> [Aim of the task]:
Search the entries for the word "outline" and report each line that has it.

> [The records]:
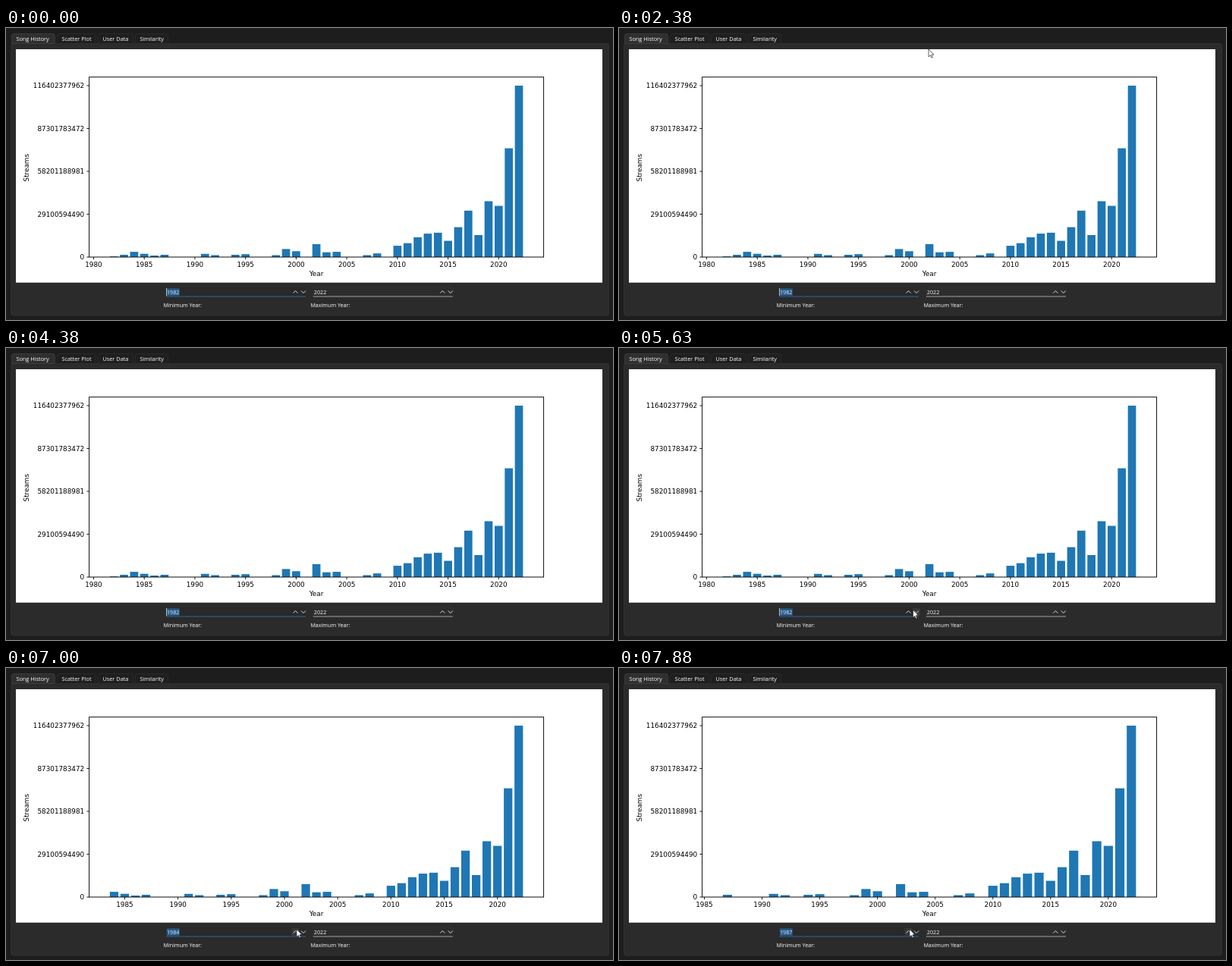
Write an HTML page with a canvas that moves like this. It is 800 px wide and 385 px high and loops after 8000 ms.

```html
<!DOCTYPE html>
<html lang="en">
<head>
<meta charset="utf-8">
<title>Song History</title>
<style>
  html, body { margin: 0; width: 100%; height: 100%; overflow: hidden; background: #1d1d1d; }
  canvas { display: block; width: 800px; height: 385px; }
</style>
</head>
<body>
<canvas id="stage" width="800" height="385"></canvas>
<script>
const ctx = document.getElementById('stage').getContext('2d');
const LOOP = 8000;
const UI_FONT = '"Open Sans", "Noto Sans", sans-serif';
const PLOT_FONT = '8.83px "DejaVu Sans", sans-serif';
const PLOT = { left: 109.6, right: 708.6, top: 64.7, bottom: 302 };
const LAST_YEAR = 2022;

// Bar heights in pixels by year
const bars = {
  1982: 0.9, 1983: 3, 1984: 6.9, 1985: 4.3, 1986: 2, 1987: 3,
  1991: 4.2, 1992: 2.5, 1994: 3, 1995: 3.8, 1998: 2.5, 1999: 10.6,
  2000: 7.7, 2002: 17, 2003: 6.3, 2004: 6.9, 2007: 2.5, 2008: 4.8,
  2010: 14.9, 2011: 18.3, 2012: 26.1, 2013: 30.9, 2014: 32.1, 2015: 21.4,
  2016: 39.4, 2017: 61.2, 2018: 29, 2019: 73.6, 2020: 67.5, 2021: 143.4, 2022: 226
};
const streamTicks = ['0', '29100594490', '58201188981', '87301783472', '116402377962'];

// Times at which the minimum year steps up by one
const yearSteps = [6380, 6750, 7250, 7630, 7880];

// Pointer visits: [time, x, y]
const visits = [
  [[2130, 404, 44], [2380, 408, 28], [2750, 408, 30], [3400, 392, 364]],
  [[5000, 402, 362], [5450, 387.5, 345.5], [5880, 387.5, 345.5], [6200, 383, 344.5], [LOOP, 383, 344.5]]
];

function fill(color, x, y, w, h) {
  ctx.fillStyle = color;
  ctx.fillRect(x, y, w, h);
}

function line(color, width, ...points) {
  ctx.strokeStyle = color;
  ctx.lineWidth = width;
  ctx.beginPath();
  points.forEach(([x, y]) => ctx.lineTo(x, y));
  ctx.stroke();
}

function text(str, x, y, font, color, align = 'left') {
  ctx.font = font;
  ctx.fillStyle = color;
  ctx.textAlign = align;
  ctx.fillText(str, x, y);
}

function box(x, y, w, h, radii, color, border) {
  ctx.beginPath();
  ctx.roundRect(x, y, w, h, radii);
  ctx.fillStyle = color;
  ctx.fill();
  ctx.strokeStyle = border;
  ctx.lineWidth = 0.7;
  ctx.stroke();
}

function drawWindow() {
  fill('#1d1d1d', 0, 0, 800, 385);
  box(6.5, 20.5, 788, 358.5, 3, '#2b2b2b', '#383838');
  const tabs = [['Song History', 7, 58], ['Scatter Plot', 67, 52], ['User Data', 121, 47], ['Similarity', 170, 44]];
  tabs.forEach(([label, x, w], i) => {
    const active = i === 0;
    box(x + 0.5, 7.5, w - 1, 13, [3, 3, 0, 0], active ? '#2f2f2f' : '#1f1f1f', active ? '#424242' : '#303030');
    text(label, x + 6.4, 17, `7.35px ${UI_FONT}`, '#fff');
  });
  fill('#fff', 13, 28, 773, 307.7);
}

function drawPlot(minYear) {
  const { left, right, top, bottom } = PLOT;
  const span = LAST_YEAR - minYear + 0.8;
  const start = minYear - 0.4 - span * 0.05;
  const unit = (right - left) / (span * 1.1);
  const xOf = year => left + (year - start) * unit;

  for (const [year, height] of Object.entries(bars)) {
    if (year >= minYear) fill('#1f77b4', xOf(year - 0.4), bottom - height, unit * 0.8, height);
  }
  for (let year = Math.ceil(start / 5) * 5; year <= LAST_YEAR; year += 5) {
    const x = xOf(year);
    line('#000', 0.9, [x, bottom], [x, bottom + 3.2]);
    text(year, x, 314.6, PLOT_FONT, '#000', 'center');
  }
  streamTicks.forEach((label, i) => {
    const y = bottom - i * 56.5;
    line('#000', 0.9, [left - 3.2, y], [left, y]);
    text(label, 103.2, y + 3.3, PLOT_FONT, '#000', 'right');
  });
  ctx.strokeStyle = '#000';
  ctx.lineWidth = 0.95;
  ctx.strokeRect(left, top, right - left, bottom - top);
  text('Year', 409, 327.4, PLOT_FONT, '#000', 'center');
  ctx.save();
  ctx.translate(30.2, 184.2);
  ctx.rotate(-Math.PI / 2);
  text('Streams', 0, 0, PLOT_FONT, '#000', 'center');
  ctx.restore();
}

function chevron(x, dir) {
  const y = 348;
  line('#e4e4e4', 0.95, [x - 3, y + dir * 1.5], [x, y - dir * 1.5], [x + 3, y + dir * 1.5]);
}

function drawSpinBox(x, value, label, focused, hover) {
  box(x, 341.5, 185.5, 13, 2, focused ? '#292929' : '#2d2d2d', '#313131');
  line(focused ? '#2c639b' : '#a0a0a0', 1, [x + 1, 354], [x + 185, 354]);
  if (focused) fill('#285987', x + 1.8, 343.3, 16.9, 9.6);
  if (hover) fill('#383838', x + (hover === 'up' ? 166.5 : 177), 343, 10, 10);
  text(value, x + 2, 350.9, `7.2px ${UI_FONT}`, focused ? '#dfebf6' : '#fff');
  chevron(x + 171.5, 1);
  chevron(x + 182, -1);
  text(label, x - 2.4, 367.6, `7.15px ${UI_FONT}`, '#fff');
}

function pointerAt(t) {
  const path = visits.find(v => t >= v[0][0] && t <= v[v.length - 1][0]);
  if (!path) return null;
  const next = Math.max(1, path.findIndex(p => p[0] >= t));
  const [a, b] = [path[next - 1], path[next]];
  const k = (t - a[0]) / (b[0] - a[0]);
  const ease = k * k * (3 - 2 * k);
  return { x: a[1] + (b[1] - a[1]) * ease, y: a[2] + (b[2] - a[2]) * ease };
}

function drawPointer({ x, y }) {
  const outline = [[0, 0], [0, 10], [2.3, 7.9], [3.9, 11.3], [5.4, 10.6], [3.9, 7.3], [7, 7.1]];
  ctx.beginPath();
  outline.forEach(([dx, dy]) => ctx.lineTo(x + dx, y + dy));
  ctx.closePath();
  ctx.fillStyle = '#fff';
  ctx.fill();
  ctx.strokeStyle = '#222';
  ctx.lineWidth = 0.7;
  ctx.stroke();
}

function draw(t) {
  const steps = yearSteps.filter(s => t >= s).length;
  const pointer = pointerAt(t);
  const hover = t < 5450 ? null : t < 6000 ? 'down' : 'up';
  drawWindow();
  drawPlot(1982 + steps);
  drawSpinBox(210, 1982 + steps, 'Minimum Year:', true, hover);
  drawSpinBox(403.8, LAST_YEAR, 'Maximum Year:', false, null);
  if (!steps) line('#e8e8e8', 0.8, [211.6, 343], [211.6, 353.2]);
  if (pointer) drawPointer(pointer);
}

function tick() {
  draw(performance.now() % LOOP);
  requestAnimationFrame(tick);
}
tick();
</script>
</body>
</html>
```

---

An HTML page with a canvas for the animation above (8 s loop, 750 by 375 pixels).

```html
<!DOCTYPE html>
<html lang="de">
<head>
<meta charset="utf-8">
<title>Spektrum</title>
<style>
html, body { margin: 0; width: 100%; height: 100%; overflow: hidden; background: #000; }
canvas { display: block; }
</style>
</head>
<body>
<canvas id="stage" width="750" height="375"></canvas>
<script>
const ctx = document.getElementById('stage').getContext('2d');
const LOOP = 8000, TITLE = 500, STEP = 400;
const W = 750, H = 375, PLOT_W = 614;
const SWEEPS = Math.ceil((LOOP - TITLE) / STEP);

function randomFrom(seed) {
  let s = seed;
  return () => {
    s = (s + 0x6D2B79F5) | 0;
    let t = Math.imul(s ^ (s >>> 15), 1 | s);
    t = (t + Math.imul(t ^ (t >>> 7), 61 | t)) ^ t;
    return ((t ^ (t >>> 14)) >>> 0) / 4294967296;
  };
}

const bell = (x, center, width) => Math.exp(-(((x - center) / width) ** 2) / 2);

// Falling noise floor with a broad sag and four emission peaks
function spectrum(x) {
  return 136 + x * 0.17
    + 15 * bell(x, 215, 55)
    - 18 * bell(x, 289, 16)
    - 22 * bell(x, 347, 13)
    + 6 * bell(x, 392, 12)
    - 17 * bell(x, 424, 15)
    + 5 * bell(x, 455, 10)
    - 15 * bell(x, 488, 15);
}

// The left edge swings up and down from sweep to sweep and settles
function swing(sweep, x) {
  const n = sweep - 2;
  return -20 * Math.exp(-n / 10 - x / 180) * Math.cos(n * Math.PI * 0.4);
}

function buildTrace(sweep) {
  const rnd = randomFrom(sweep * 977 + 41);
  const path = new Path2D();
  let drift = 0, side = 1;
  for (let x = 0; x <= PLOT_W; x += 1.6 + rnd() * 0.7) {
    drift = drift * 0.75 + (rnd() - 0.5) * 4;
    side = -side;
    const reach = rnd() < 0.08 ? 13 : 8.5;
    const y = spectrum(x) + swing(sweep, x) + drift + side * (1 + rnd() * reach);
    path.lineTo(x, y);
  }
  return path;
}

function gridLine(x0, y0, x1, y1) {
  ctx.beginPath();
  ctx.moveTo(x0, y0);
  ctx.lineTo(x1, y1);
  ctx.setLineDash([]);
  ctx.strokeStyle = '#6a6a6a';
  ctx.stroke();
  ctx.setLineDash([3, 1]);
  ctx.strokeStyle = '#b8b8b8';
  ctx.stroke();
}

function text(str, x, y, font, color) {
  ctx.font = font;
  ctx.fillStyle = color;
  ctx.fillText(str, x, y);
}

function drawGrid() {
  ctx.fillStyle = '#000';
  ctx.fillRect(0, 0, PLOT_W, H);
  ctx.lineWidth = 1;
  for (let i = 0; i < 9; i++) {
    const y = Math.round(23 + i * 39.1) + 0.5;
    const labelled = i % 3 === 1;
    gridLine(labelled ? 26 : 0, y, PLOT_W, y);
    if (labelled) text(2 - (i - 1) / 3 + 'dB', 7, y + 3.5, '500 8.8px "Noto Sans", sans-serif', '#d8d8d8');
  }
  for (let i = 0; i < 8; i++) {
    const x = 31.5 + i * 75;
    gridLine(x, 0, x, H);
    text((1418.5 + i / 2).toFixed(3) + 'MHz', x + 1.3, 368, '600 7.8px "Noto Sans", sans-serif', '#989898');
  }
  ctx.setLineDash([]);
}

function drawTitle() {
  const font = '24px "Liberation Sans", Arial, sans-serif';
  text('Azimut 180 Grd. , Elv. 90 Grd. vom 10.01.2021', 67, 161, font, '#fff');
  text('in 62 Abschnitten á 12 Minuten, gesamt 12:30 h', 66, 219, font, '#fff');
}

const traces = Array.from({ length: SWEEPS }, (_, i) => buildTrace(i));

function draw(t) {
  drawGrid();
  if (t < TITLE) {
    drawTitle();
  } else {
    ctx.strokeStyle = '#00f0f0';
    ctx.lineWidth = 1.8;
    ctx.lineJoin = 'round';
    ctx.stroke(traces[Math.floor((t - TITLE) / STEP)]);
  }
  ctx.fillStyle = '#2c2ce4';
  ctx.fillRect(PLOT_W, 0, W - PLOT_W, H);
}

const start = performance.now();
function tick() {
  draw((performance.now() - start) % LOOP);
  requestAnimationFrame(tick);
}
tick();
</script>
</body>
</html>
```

> [Task result]:
  const outline = [[0, 0], [0, 10], [2.3, 7.9], [3.9, 11.3], [5.4, 10.6], [3.9, 7.3], [7, 7.1]];
  outline.forEach(([dx, dy]) => ctx.lineTo(x + dx, y + dy));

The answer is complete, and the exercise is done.